Grow – dig your roots down into the rich wonderful dirt of the Word.
Feel every inch of your soul reaching further into its depth.
Plant yourself so that your being will absorb every soul nourishing word of wisdom from your Creator.
Then grow – spread your branches wide and welcome everyone into your life-giving embrace.
Make fruit from the love filling your roots and feed the hungry, shelter the weak, clothe the poor.
Plant yourself in the world around you and stand firm as a maker of peace and love –
A reflection of your Maker.
I love poetry, and I love sketching. Blackout poetry is the best of both worlds.
This is a page from an old book given to me by a friend, who gave me her blessing to toss it or use it any way I saw fit. I generally have a hard time altering a book in any way because I feel like the work of writing is a little bit sacred, and it always felt like dishonoring the pages to do anything but read them.

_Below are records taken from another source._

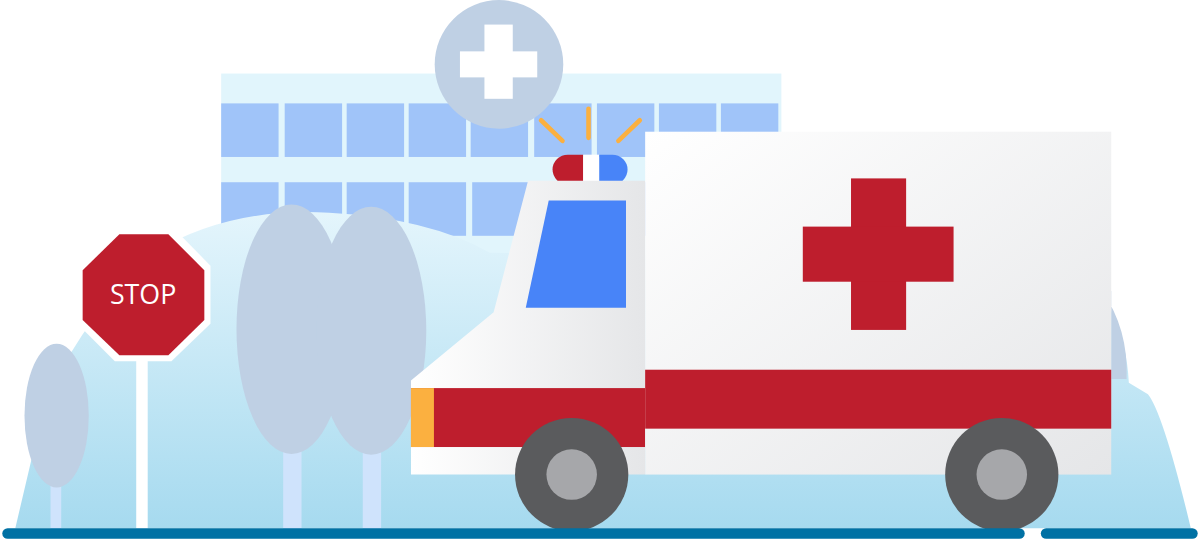
<!DOCTYPE html>
<html lang="en">
<head>
<meta charset="utf-8">
<title>Ambulance at the Hospital</title>
<link rel="stylesheet" href="https://fonts.googleapis.com/css2?family=Open+Sans:wght@400;600&display=swap">
<style>
  :root {
    --sky: #ffffff;
    --building: #e1f5fc;
    --window: #a0c4f9;
    --sign-disc: #bfd0e4;
    --foliage: #bfd0e4;
    --trunk: #cfe3fc;
    --ground-top: #e4f5fc;
    --ground-bottom: #a6daef;
    --road: #0071a4;
    --red: #be1e2d;
    --orange: #fbb040;
    --glass: #4884f8;
    --siren-blue: #4884f8;
    --tyre: #5a5b5d;
    --hub: #a6a7aa;
    --white: #ffffff;
    --body-light: #ffffff;
    --body-shade: #e5e6e8;
  }
  html, body {
    margin: 0;
    padding: 0;
    overflow: hidden;
    background: var(--sky);
  }
  .scene {
    display: block;
    width: 1200px;
    height: 542px;
  }
  .stop-label {
    font-family: "Open Sans", sans-serif;
    font-weight: 400;
    font-size: 35px;
    fill: var(--white);
  }
</style>
</head>
<body>
<svg class="scene" viewBox="0 0 1568 708" width="1200" height="542" role="img" aria-label="Ambulance driving past a hospital with trees and a stop sign">
  <defs>
    <linearGradient id="ground-fade" x1="0" y1="0" x2="0" y2="1">
      <stop offset="0" stop-color="var(--ground-top)"/>
      <stop offset="1" stop-color="var(--ground-bottom)"/>
    </linearGradient>
    <linearGradient id="cab-shade" x1="0" y1="0" x2="1" y2="0">
      <stop offset="0" stop-color="var(--body-light)"/>
      <stop offset="1" stop-color="var(--body-shade)"/>
    </linearGradient>
    <linearGradient id="box-shade" x1="0" y1="0" x2="1" y2="1">
      <stop offset="0" stop-color="var(--body-light)"/>
      <stop offset="1" stop-color="var(--body-shade)"/>
    </linearGradient>
    <g id="wheel">
      <circle r="74" fill="var(--tyre)"/>
      <circle r="33" fill="var(--hub)"/>
    </g>
    <rect id="window-pane" width="75" height="70" fill="var(--window)"/>
  </defs>

  <g class="hospital">
    <rect x="289" y="96" width="732" height="300" fill="var(--building)"/>
    <g class="window-row">
      <use href="#window-pane" x="289" y="135"/>
      <use href="#window-pane" x="372" y="135"/>
      <use href="#window-pane" x="453" y="135"/>
      <use href="#window-pane" x="534" y="135"/>
      <use href="#window-pane" x="615" y="135"/>
      <use href="#window-pane" x="698" y="135"/>
      <use href="#window-pane" x="780" y="135"/>
      <use href="#window-pane" x="861" y="135"/>
      <use href="#window-pane" x="942" y="135"/>
    </g>
    <g class="window-row">
      <use href="#window-pane" x="289" y="238"/>
      <use href="#window-pane" x="372" y="238"/>
      <use href="#window-pane" x="453" y="238"/>
      <use href="#window-pane" x="534" y="238"/>
      <use href="#window-pane" x="617" y="238"/>
      <use href="#window-pane" x="698" y="238"/>
      <use href="#window-pane" x="780" y="238"/>
    </g>
    <g class="hospital-emblem">
      <circle cx="652" cy="84" r="84" fill="var(--sign-disc)"/>
      <rect x="633" y="32" width="37" height="97" fill="var(--white)"/>
      <rect x="601" y="67" width="101" height="34" fill="var(--white)"/>
    </g>
  </g>

  <path class="hillside" d="M20 690 L60 520 Q120 400 200 330 Q300 270 430 278 Q560 285 640 330 L1400 340 Q1470 400 1475 500 L1500 515 Q1520 540 1556 690 Z" fill="url(#ground-fade)"/>
  <path class="hillside-shadow" d="M1440 380 Q1475 430 1472 495 L1452 495 L1452 380 Z" fill="var(--sign-disc)"/>

  <g class="trees">
    <rect x="66" y="600" width="14" height="92" fill="var(--trunk)"/>
    <ellipse cx="74" cy="543" rx="42" ry="94" fill="var(--foliage)"/>
    <rect x="370" y="560" width="24" height="132" fill="var(--trunk)"/>
    <rect x="474" y="560" width="24" height="132" fill="var(--trunk)"/>
    <ellipse cx="381" cy="430" rx="72" ry="163" fill="var(--foliage)"/>
    <ellipse cx="485" cy="432" rx="72" ry="162" fill="var(--foliage)"/>
  </g>

  <g class="stop-sign">
    <rect x="178" y="460" width="15" height="232" fill="var(--white)"/>
    <polygon points="150,298 227,298 275,347 275,423 224,472 150,472 101,423 101,347" fill="var(--white)"/>
    <polygon points="156,306 220,306 267,353 267,418 220,464 156,464 108,418 108,353" fill="var(--red)"/>
    <text class="stop-label" x="187" y="397" text-anchor="middle">STOP</text>
  </g>

  <g class="ambulance">
    <g class="siren">
      <g stroke="var(--orange)" stroke-width="6" stroke-linecap="round">
        <line x1="769" y1="142" x2="769" y2="180"/>
        <line x1="707" y1="157" x2="735" y2="184"/>
        <line x1="836" y1="157" x2="808" y2="184"/>
      </g>
      <path d="M742 202 H762 V241 H742 A20 19.5 0 0 1 742 202 Z" fill="var(--red)"/>
      <rect x="762" y="202" width="21" height="39" fill="var(--white)"/>
      <path d="M783 202 H800 A20 19.5 0 0 1 800 241 H783 Z" fill="var(--siren-blue)"/>
    </g>
    <path class="cab" d="M537 497 L645 408 L690 236 L843 236 L843 620 L537 620 Z" fill="url(#cab-shade)"/>
    <polygon class="windscreen" points="717,262 818,262 818,402 687,402" fill="var(--glass)"/>
    <rect class="cab-stripe" x="537" y="507" width="306" height="77" fill="var(--red)"/>
    <rect class="headlight" x="537" y="507" width="30" height="77" fill="var(--orange)"/>
    <rect class="patient-box" x="843" y="172" width="609" height="448" fill="url(#box-shade)"/>
    <rect class="box-stripe" x="843" y="483" width="609" height="77" fill="var(--red)"/>
    <g class="red-cross" fill="var(--red)">
      <rect x="1112" y="233" width="72" height="198"/>
      <rect x="1049" y="296" width="197" height="72"/>
    </g>
    <use href="#wheel" x="747" y="620"/>
    <use href="#wheel" x="1309" y="620"/>
  </g>

  <g class="road" stroke="var(--road)" stroke-width="14" stroke-linecap="round">
    <line x1="10" y1="697" x2="1332" y2="697"/>
    <line x1="1367" y1="697" x2="1558" y2="697"/>
  </g>
</svg>
</body>
</html>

The joy of creating with the pages of this book is that I have another copy of the text, and so re-using the pages rather than just throwing away the falling apart copy will breathe new life and creativity into the words on the page. So far, this old book has been used by art students to create mixed media pieces, and then they used pages for drawing paper once they finished those pieces. I jumped in on the doodling and created this work.
Consider that art is coming forth at his command.
Happy are we when we create.
It is our duty.
Because school started, and I can’t keep my crap together this week…
I am VERY slowly, but surely working my way chapter at a time through the book of Romans in the Bible. With each chapter, I read through, note the verses that stand out to me, and then boil it down to the “bottom line.” I choose the verse that most clearly states the main theme of the chapter and write it down somewhere on my blank page. As I sit with that verse a while, I draw what comes to mind as I meditate, and then I write a poem that reflects that meditation. I also go back to the verses that I marked and write more about them (I use the SOAP method for that, for the very few of you who wondered.) in a journal file on my computer.
It’s an intensive process on a single section of scripture, but I found that I was often reading the Bible every day on autopilot. This process forces me to slow down and digest the words more slowly. Slow is hard for me because I’m not often patient with creative work – once I have an idea, I want it done. I also keep walking away from this work and only coming back to it in spurts because it doesn’t feel as instantly rewarding as a quick sketch or single poem. But God has used this work to show me how to dig deeper into his word and his love, so I’m really silly for putting it off. Turns out I’m a work in progress, too. 🙂
And because the poem is hard to read in the photo, here’s the text:
Oh, how often I’ve failed
Crumbled in the face of temptation
The, oh, how I’ll beg
For a fresh start
But I must not believe you
As I try harder, work more, to make you love me
But that isn’t your way
You want truth
You want repentance
You want faith
So watch me open my hands
And let go of my desire to control
To earn your love, to claim myself
So I can believe
So you can make me new
So I can be free
I wrote a rough draft of this when Spring was fresh and new. It’s almost time to work on an Autumn piece!
My body has been crouched in this furrow for so long
That my view is narrowed
To just the dirt in my hands and the plant in front of me.
This plant is sturdy.
The stalk is strong, the roots stronger.
But what of the seedlings around it?
This small patch of field is dry and shriveled.
How can one plant be good, while the rest languish?
Didn’t they have the same care, the same sun?
This is not my concern,
Just as the weeds will wait for a more discerning eye to sort.
Shaking the dirt from my hands, I rise.
My view widens.
There are rows and rows as far as my sight stretches.
Some are lushly green; others are wilting.
My hands reach out to another furrow,
Without words or commands that the farmer needs them there.
I follow to find more rows, more need.
I feel the satisfaction of fingers immersed in rich soil.
The farmer wants me here.
I kneel into the work, and the panorama of rows tightens
To the one plant before me.
Part of the sermon text today was 2 Corinthians 3:2-3, and it immediately grabbed me. This is what started running through my head as I listened to these words.
What letter am I writing on the hearts around me?
I can write a masterpiece in pen and ink – look here at these words…
But what do they mean?
Absolutely nothing unless you see my heart,
Unless they way I love you speaks that same masterpiece to your heart.
Oh, what I would give to erase the sharp things I carved into your heart –
Words my temper and pride etched in harsh lines,
Things my neglect scratched into your beautiful prose.
May the grace and love of Christ that more often flows through me
Cover those errant marks
And write love
And peace and joy as my letter – my poem – upon your heart.